● Exercise description
Narrow the data below down to the lines containing "noise".

Collected data:
##############################

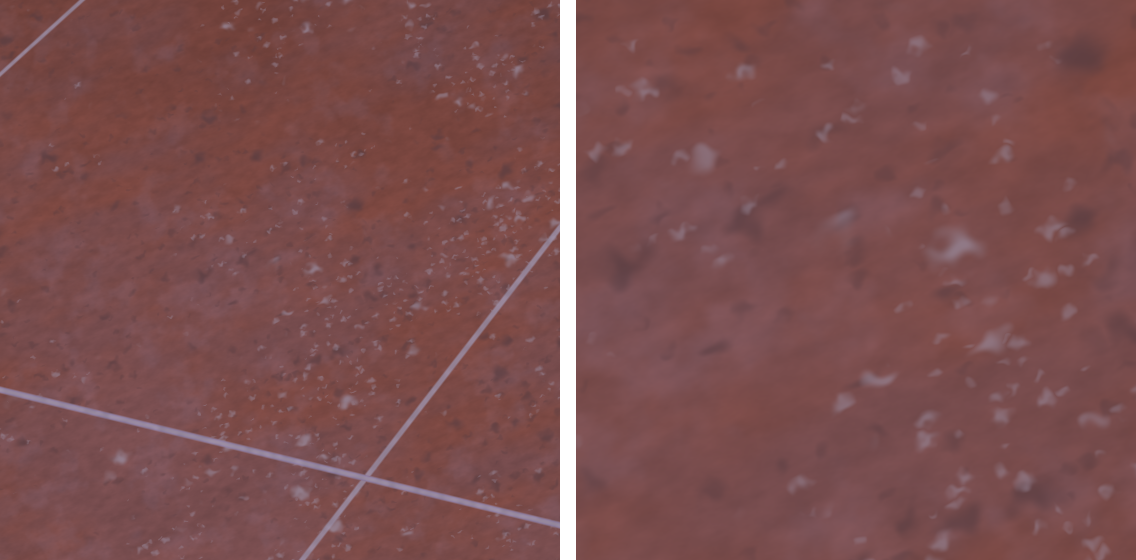
Left, the full canvas; right, a detail of the centre.
Give the GLSL for this texture, as a WebGL 2 fragment shader.

```glsl
#version 300 es
precision highp float;
// Red stone floor tiles seen at a slant, with thin lilac grout lines.
// A projective map turns the joints into whole numbers; layers of noise
// and jittered cells give the streaked stone and its pale and dark flecks.

uniform vec2 u_resolution;
out vec4 fragColor;

// Integer hash: two random values in 0..1 for each cell
vec2 hash2(vec2 cell) {
  uvec2 q = uvec2(ivec2(cell)) * 1664525u + 1013904223u;
  q.x += q.y * 1664525u;
  q.y += q.x * 1664525u;
  q ^= q >> 16u;
  q.x += q.y * 1664525u;
  q.y += q.x * 1664525u;
  q ^= q >> 16u;
  return vec2(q & 65535u) / 65535.0;
}

float noise(vec2 p) {
  vec2 i = floor(p), f = fract(p);
  f = f * f * (3.0 - 2.0 * f);
  float low = mix(hash2(i).x, hash2(i + vec2(1, 0)).x, f.x);
  float high = mix(hash2(i + vec2(0, 1)).x, hash2(i + vec2(1, 1)).x, f.x);
  return mix(low, high, f.y);
}

float fbm(vec2 p) {
  float sum = 0.0, gain = 0.5;
  for (int i = 0; i < 4; i++) {
    sum += gain * noise(p);
    p = mat2(1.6, 1.2, -1.2, 1.6) * p + 7.3;
    gain *= 0.5;
  }
  return sum / 0.9375;
}

// Soft, ragged spots, one per cell; density is the share of cells filled
float flecks(vec2 p, float density) {
  p += 0.45 * (vec2(noise(p * 2.7), noise(p * 2.7 + 31.0)) - 0.5);
  vec2 home = floor(p);
  float cover = 0.0;
  for (int y = -1; y <= 1; y++) {
    for (int x = -1; x <= 1; x++) {
      vec2 cell = home + vec2(x, y);
      vec2 rnd = hash2(cell + 173.0);
      vec2 offset = p - cell - 0.2 - 0.6 * hash2(cell);
      float radius = mix(0.25, 0.6, rnd.y * rnd.y);
      float spot = 1.0 - smoothstep(0.1, 1.0, length(offset * vec2(0.8, 1.15)) / radius);
      float present = smoothstep(0.0, 0.06, density - rnd.x);
      cover = max(cover, spot * present * mix(0.45, 1.0, rnd.y));
    }
  }
  return cover;
}

// Distance in canvas units to the nearest whole value of a coordinate
float jointDistance(float coord) {
  vec2 slope = vec2(dFdx(coord), dFdy(coord)) * u_resolution;
  return abs(coord - round(coord)) / length(slope);
}

float grout(float dist, float halfWidth) {
  float soft = max(0.0022, 0.75 / u_resolution.y);
  return 1.0 - smoothstep(halfWidth - soft, halfWidth + soft, dist);
}

void main() {
  vec2 uv = gl_FragCoord.xy / u_resolution;

  // Tile coordinates in perspective
  float steepNear = 1.29 * uv.x - uv.y - 0.696;
  float steepFar = 0.905 * uv.x - uv.y + 0.867;
  float depth = 1.25 * steepFar - steepNear;
  vec2 tile = vec2(-steepNear, 1.25 * (uv.y + 0.242 * uv.x - 0.304)) / depth;

  // Streaked red stone, browner at the top and pinker at the bottom
  vec2 grain = mat2(0.94, -0.34, 0.34, 0.94) * uv;
  float streak = fbm(grain * vec2(7.0, 20.0));
  float patches = fbm(uv * 4.0 + 11.0);
  float fine = fbm(grain * vec2(55.0, 100.0));
  float warmth = 0.55 * uv.y + 1.3 * (patches - 0.5) + 1.3 * (streak - 0.5);
  vec3 color = mix(vec3(0.475, 0.305, 0.312), vec3(0.472, 0.272, 0.245),
                   smoothstep(-0.15, 0.95, warmth));
  color *= 1.0 + 0.12 * (streak - 0.5) + 0.15 * (fine - 0.5);
  color *= 1.0 - 0.07 * smoothstep(0.7, 1.1, uv.y + 0.3 * (patches - 0.5));
  color += vec3(0.015, 0.025, 0.04) * smoothstep(0.5, 0.8, fbm(grain * 24.0 + 5.0));

  // Dark pits
  float pitDensity = 0.25 * smoothstep(0.3, 0.7, fbm(uv * 6.0 + 40.0));
  float pits = max(flecks(grain * 30.0 + 60.0, pitDensity),
                   0.6 * flecks(grain * 55.0 + 90.0, pitDensity));
  color = mix(color, vec3(0.33, 0.23, 0.25), 0.65 * pits);

  // Pale worn flecks, in clusters and thicker to the right
  float cluster = smoothstep(0.3, 0.75, fbm(uv * 7.0 + 70.0));
  float paleDensity = cluster * mix(0.2, 0.65, smoothstep(0.2, 0.85, uv.x));
  float pale = max(flecks(grain * 32.0 + 20.0, 0.55 * paleDensity),
                   0.7 * flecks(grain * 70.0 + 130.0, 0.9 * paleDensity));
  color = mix(color, vec3(0.60, 0.54, 0.61), 0.8 * pale);

  // Grout: steep joints thin out toward the far left
  float steep = grout(jointDistance(tile.x), mix(0.0032, 0.0046, smoothstep(0.0, 0.6, uv.x)));
  float flatDistance = jointDistance(tile.y);
  float level = grout(flatDistance, 0.0055);
  vec3 groutColor = mix(vec3(0.60, 0.55, 0.64), vec3(0.55, 0.49, 0.64),
                        level * smoothstep(0.001, 0.005, flatDistance));
  groutColor *= 0.95 + 0.1 * noise(uv * 90.0);
  color = mix(color, groutColor, max(0.85 * steep, 0.95 * level));

  fragColor = vec4(color, 1.0);
}
```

##############################

● Output for this exercise
// A projective map turns the joints into whole numbers; layers of noise
float noise(vec2 p) {
    sum += gain * noise(p);
  p += 0.45 * (vec2(noise(p * 2.7), noise(p * 2.7 + 31.0)) - 0.5);
  groutColor *= 0.95 + 0.1 * noise(uv * 90.0);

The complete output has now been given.